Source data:
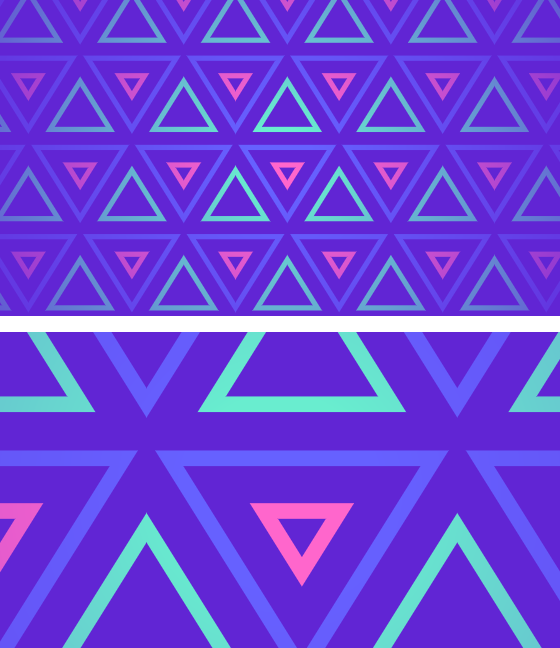
Top, the full canvas; bottom, a detail of the centre.
This pattern is drawn by a Shadertoy shader. Its source:

```glsl
// Staggered rows of outlined triangles on violet, fading away from the centre.
// Lengths are fractions of the canvas height.
#define PITCH 0.3278
#define ROW 0.2824
#define ORIGIN vec2(0.0231, 0.0417)
#define SLOPE 1.6
#define STROKE 0.0165
#define FADE_START 0.1
#define FADE_RATE 0.8
#define VIOLET vec3(0.38, 0.145, 0.83)
#define BLUE vec3(0.40, 0.38, 1.0)
#define MINT vec3(0.41, 0.93, 0.81)
#define PINK vec3(1.0, 0.40, 0.80)

// Depth inside a triangle whose flat side lies on y = 0 and whose tip is at y = height.
float triangleDepth(vec2 p, float height) {
    float side = (height - p.y - SLOPE * abs(p.x)) / length(vec2(SLOPE, 1.0));
    return min(p.y, side);
}

// Coverage of a mitred stroke lying just inside the triangle.
float triangleOutline(vec2 p, float height, float pixel) {
    float edge = abs(triangleDepth(p, height) - 0.5 * STROKE) - 0.5 * STROKE;
    return clamp(0.5 - edge / pixel, 0.0, 1.0);
}

void mainImage(out vec4 fragColor, in vec2 fragCoord) {
    float pixel = 1.0 / iResolution.y;
    vec2 centred = (fragCoord - 0.5 * iResolution.xy) * pixel;
    vec2 p = centred - ORIGIN;

    // Fold into one cell: y runs down from the top of the row, odd rows shift by half.
    float margin = 0.5 * (ROW - 0.2477);
    float down = margin - p.y;
    float row = floor(down / ROW);
    float y = down - row * ROW - margin;
    float shifted = p.x + 0.5 * PITCH * mod(row, 2.0);
    float x = abs(mod(shifted + 0.5 * PITCH, PITCH) - 0.5 * PITCH);

    // Large and small triangles point down; the one between them points up.
    float large = triangleOutline(vec2(x, y), 0.2477, pixel);
    float small = triangleOutline(vec2(x, y - 0.0556), 0.088, pixel);
    float upright = triangleOutline(vec2(0.5 * PITCH - x, 0.2419 - y), 0.176, pixel);

    // Strokes dissolve into the ground with distance from the centre.
    float glow = clamp(1.0 - FADE_RATE * max(length(centred) - FADE_START, 0.0), 0.0, 1.0);
    vec3 color = VIOLET;
    color = mix(color, BLUE, large * glow);
    color = mix(color, MINT, upright * glow);
    color = mix(color, PINK, small * glow);
    fragColor = vec4(color, 1.0);
}
```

### Task instructions
Go through the entries above and copy each line holding the string "pixel".

### Solution to this problem
float triangleOutline(vec2 p, float height, float pixel) {
    return clamp(0.5 - edge / pixel, 0.0, 1.0);
    float pixel = 1.0 / iResolution.y;
    vec2 centred = (fragCoord - 0.5 * iResolution.xy) * pixel;
    float large = triangleOutline(vec2(x, y), 0.2477, pixel);
    float small = triangleOutline(vec2(x, y - 0.0556), 0.088, pixel);
    float upright = triangleOutline(vec2(0.5 * PITCH - x, 0.2419 - y), 0.176, pixel);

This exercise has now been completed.